[ASSIGNMENT]: Which lines below contain "angle"? Copy every one of them.

[Records excerpted from a collection]
┏━━
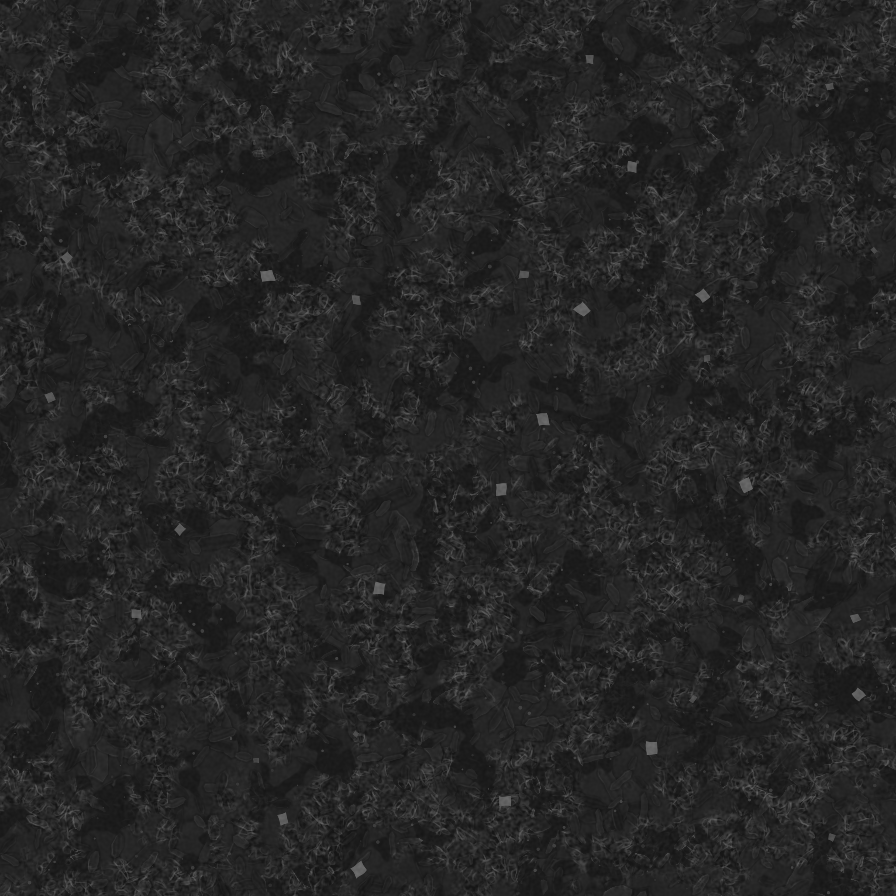
This texture is drawn by a WebGL 2 fragment shader. Its source:

```glsl
#version 300 es
precision highp float;

uniform vec2 u_resolution;
out vec4 fragColor;

vec3 hash3(vec2 cell) {
  vec3 v = fract(cell.xyx * vec3(0.1031, 0.1030, 0.0973));
  v += dot(v, v.yxz + 33.33);
  return fract((v.xxy + v.yzz) * v.zyx);
}

float cornerSlope(vec2 cell, vec2 offset) {
  float angle = 6.2832 * hash3(cell).x;
  return dot(vec2(cos(angle), sin(angle)), offset);
}

float gradientNoise(vec2 p) {
  vec2 cell = floor(p), f = fract(p);
  vec2 blend = f * f * f * (f * (f * 6.0 - 15.0) + 10.0);
  float low = mix(cornerSlope(cell, f), cornerSlope(cell + vec2(1, 0), f - vec2(1, 0)), blend.x);
  float high = mix(cornerSlope(cell + vec2(0, 1), f - vec2(0, 1)), cornerSlope(cell + 1.0, f - 1.0), blend.x);
  return 1.4 * mix(low, high, blend.y);
}

mat2 rotation(float angle) {
  float c = cos(angle), s = sin(angle);
  return mat2(c, s, -s, c);
}

// Overlapping angular shards; each one hides the rims beneath it and shades its surroundings.
void scatterShards(vec2 p, float cells, float pixel, inout float tone, inout float rim, inout float relief) {
  vec2 home = floor(p * cells);
  for (int y = -1; y <= 1; y++) {
    for (int x = -1; x <= 1; x++) {
      vec2 cell = home + vec2(x, y);
      vec3 place = hash3(cell + cells * 7.0);
      vec3 form = hash3(cell + cells * 13.0 + 5.0);
      if (form.z < 0.35) continue;
      vec2 q = rotation(6.2832 * place.z) * (p * cells - cell - 0.25 - 0.5 * place.xy);
      q.x += q.y * (form.y * 1.6 - 0.8);
      vec2 a = abs(q);
      vec2 halfSize = vec2(mix(0.3, 0.66, form.x), mix(0.08, 0.27, form.y));
      float d = max(a.x - halfSize.x, a.y - halfSize.y);
      d = max(d, dot(a, vec2(0.5, 0.86)) - 0.42 * halfSize.x - 0.5 * halfSize.y) / cells;
      float inside = 1.0 - smoothstep(-0.5 * pixel, 0.5 * pixel, d);
      float shade = mix(0.108, 0.166, fract(form.z * 17.0)) + 0.009 * sin(q.y * 32.0);
      float shadow = 0.2 * (1.0 - smoothstep(0.0, 0.0035, d));
      tone = mix(tone * (1.0 - shadow), shade, inside);
      relief = mix(relief, fract(form.z * 31.0), inside);
      float edge = 1.0 - smoothstep(0.0002, 0.0011 + pixel * 0.4, abs(d));
      float lit = 0.3 + 0.7 * smoothstep(-0.2, 0.5, q.y / halfSize.y);
      rim = max(rim * (1.0 - inside), edge * lit);
    }
  }
}

// Winding crack lines along the zero level of a noise field.
float crackLine(vec2 p, float width) {
  return 1.0 - smoothstep(width * 0.3, width, abs(gradientNoise(p)));
}

void main() {
  vec2 p = gl_FragCoord.xy / u_resolution.y;
  float pixel = 1.0 / u_resolution.y;
  vec2 warp = vec2(gradientNoise(p * 85.0), gradientNoise(p * 85.0 + 41.0));
  vec2 rough = p + 0.0014 * warp;
  vec2 turned = rotation(0.6) * p;

  // Crumbly zones hold splinters, cracks and grit
  float crumble = gradientNoise(turned * 13.0 + 17.0) + 0.7 * gradientNoise(turned * 33.0);
  crumble = smoothstep(-0.4, 0.3, crumble);

  // Ground and shards from coarse to fine
  float tone = 0.145 + 0.014 * gradientNoise(turned * 30.0);
  float rim = 0.0, relief = 0.4;
  scatterShards(rough, 14.0, pixel, tone, rim, relief);
  scatterShards(rough + 3.7, 25.0, pixel, tone, rim, relief);
  scatterShards(rough + 8.3, 43.0, pixel, tone, rim, relief);
  float splinterTone = tone, splinterRim = rim, splinterRelief = relief;
  scatterShards(rough + 5.1, 74.0, pixel, splinterTone, splinterRim, splinterRelief);
  tone = mix(tone, splinterTone, crumble);
  rim = mix(rim, splinterRim, crumble);
  relief = mix(relief, splinterRelief, 0.5 * crumble);

  // Dark pits between the raised pieces
  float depth = gradientNoise(rotation(1.1) * p * 16.0 + 5.0) + 0.7 * gradientNoise(rough * 43.0);
  float pit = smoothstep(0.0, 0.16, depth - 0.8 * relief + 0.08);
  tone = mix(tone, 0.104, pit);
  crumble *= 1.0 - 0.75 * pit;

  // Broken bright rims and cracks
  float broken = smoothstep(-0.3, 0.3, gradientNoise(turned * 62.0 + 29.0));
  tone += 0.125 * rim * (0.15 + 0.85 * broken) * (0.35 + 0.65 * crumble) * (1.0 - 0.6 * pit);
  float cracks = 0.085 * crackLine(rough * 50.0 + 9.0, 0.12);
  cracks = max(cracks, 0.07 * crackLine(turned * 105.0 + 63.0, 0.2));
  tone += cracks * crumble * broken;

  // Fine grit, sharpest in the crumbly zones
  float grit = gradientNoise(turned * 165.0 + 13.0) + gradientNoise(p * 260.0 + 71.0);
  tone += grit * (0.012 + 0.04 * crumble) + 0.006 * crumble;

  // Tiny pale specks in loose clusters
  vec2 speckCell = floor(turned * 85.0);
  vec3 speck = hash3(speckCell + 211.0);
  float speckDistance = length(fract(turned * 85.0) - 0.3 - 0.4 * speck.xy) / 85.0;
  float speckSize = mix(0.0006, 0.002, speck.x) + 0.0008 * warp.x;
  float speckMask = 1.0 - smoothstep(speckSize - 0.5 * pixel, speckSize + 0.5 * pixel, speckDistance);
  tone = mix(tone, 0.17 + 0.11 * speck.y, speckMask * step(0.95 - 0.12 * pit, speck.z));

  // Sparse bright square flecks
  vec2 fleckCell = floor(p * 8.0);
  vec3 fleck = hash3(fleckCell + 97.0);
  vec3 cut = hash3(fleckCell + 151.0);
  vec2 q = rotation(6.2832 * cut.x) * (fract(p * 8.0) - 0.15 - 0.7 * fleck.xy) / 8.0;
  q.x += 0.35 * (cut.z - 0.5) * q.y;
  vec2 fleckEdge = abs(q + 0.0014 * warp) - mix(0.0028, 0.0072, cut.y) * vec2(1.0, 0.85);
  float fleckMask = 1.0 - smoothstep(-0.5 * pixel, 0.5 * pixel, max(fleckEdge.x, fleckEdge.y));
  float fleckTone = mix(0.28, 0.4, cut.y) + 0.03 * grit;
  tone = mix(tone, fleckTone, fleckMask * step(0.55, fleck.z));

  fragColor = vec4(vec3(max(tone, 0.088)), 1.0);
}
```
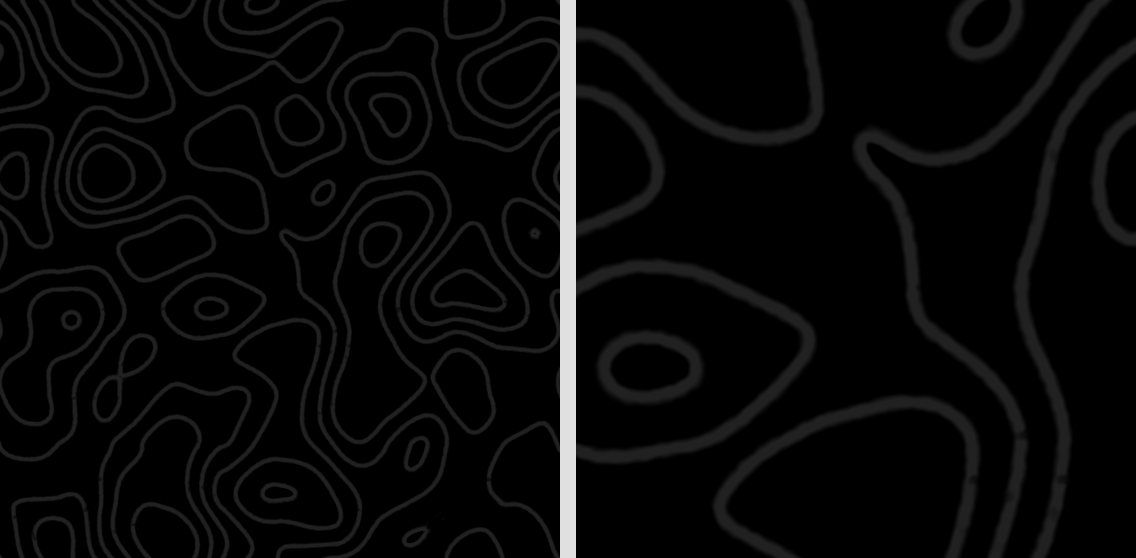
Left: the whole. Right: its middle third, enlarged.
Give the GLSL for this pattern, as a WebGL 2 fragment shader.

```glsl
#version 300 es
precision highp float;
// Soft grey contour lines of a smooth, tiling height field on black.

#define CELLS 5.0          // hills across the canvas
#define DETAIL 0.2         // weight of the finer octave
#define LEVEL_STEP 0.175   // height between two contours
#define LINE_CORE 0.0016   // half width of the full-strength core
#define LINE_EDGE 0.0061   // half width where the line fades out
#define ROUGHNESS 0.0011   // unevenness of the line edges
#define GRAIN_CELLS 150.0  // grain across the canvas
#define NICK_STRENGTH 0.6  // darkening of small gaps in upright lines
#define LINE_COLOR vec3(0.13)

uniform vec2 u_resolution;
out vec4 fragColor;

uint scramble(uint n) {
    n = n * 747796405u + 2891336453u;
    n = ((n >> ((n >> 28u) + 4u)) ^ n) * 277803737u;
    return (n >> 22u) ^ n;
}

// Random unit gradient of a lattice point, repeating after one period
vec2 latticeGradient(vec2 cell, float period) {
    uvec2 c = uvec2(mod(cell, period));
    uint h = scramble(c.x + scramble(c.y + scramble(uint(period))));
    float angle = float(h & 65535u) / 65536.0 * 6.2831853;
    return vec2(cos(angle), sin(angle));
}

float gradientNoise(vec2 p, float period) {
    p *= period;
    vec2 i = floor(p);
    vec2 f = p - i;
    vec2 w = f * f * (3.0 - 2.0 * f);
    vec2 e = vec2(1.0, 0.0);
    float a = dot(latticeGradient(i, period), f);
    float b = dot(latticeGradient(i + e.xy, period), f - e.xy);
    float c = dot(latticeGradient(i + e.yx, period), f - e.yx);
    float d = dot(latticeGradient(i + e.xx, period), f - e.xx);
    return mix(mix(a, b, w.x), mix(c, d, w.x), w.y);
}

float terrain(vec2 p) {
    return gradientNoise(p, CELLS) + DETAIL * gradientNoise(p, 2.0 * CELLS);
}

void main() {
    vec2 p = gl_FragCoord.xy / u_resolution.y;

    // Height and slope by central differences
    vec2 e = vec2(0.001, 0.0);
    float height = terrain(p);
    vec2 slope = vec2(terrain(p + e.xy) - terrain(p - e.xy),
                      terrain(p + e.yx) - terrain(p - e.yx)) / (2.0 * e.x);
    float steepness = max(length(slope), 0.05);

    // Distance to the nearest contour keeps the line width even
    float level = height / LEVEL_STEP + 0.5;
    float dist = abs(fract(level) - 0.5) * LEVEL_STEP / steepness;

    // Slightly rough edges, and sparse nicks where lines run upright
    float grain = gradientNoise(p, GRAIN_CELLS);
    float line = 1.0 - smoothstep(LINE_CORE, LINE_EDGE, dist + ROUGHNESS * grain);
    float upright = smoothstep(0.94, 1.0, abs(slope.x) / steepness);
    float nick = upright * smoothstep(0.25, 0.5, gradientNoise(p, GRAIN_CELLS * 0.5));
    line *= 1.0 - NICK_STRENGTH * nick;

    fragColor = vec4(LINE_COLOR * line, 1.0);
}
```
┗━━
[ANSWER FOR THE TASK]:
  float angle = 6.2832 * hash3(cell).x;
  return dot(vec2(cos(angle), sin(angle)), offset);
mat2 rotation(float angle) {
  float c = cos(angle), s = sin(angle);
    float angle = float(h & 65535u) / 65536.0 * 6.2831853;
    return vec2(cos(angle), sin(angle));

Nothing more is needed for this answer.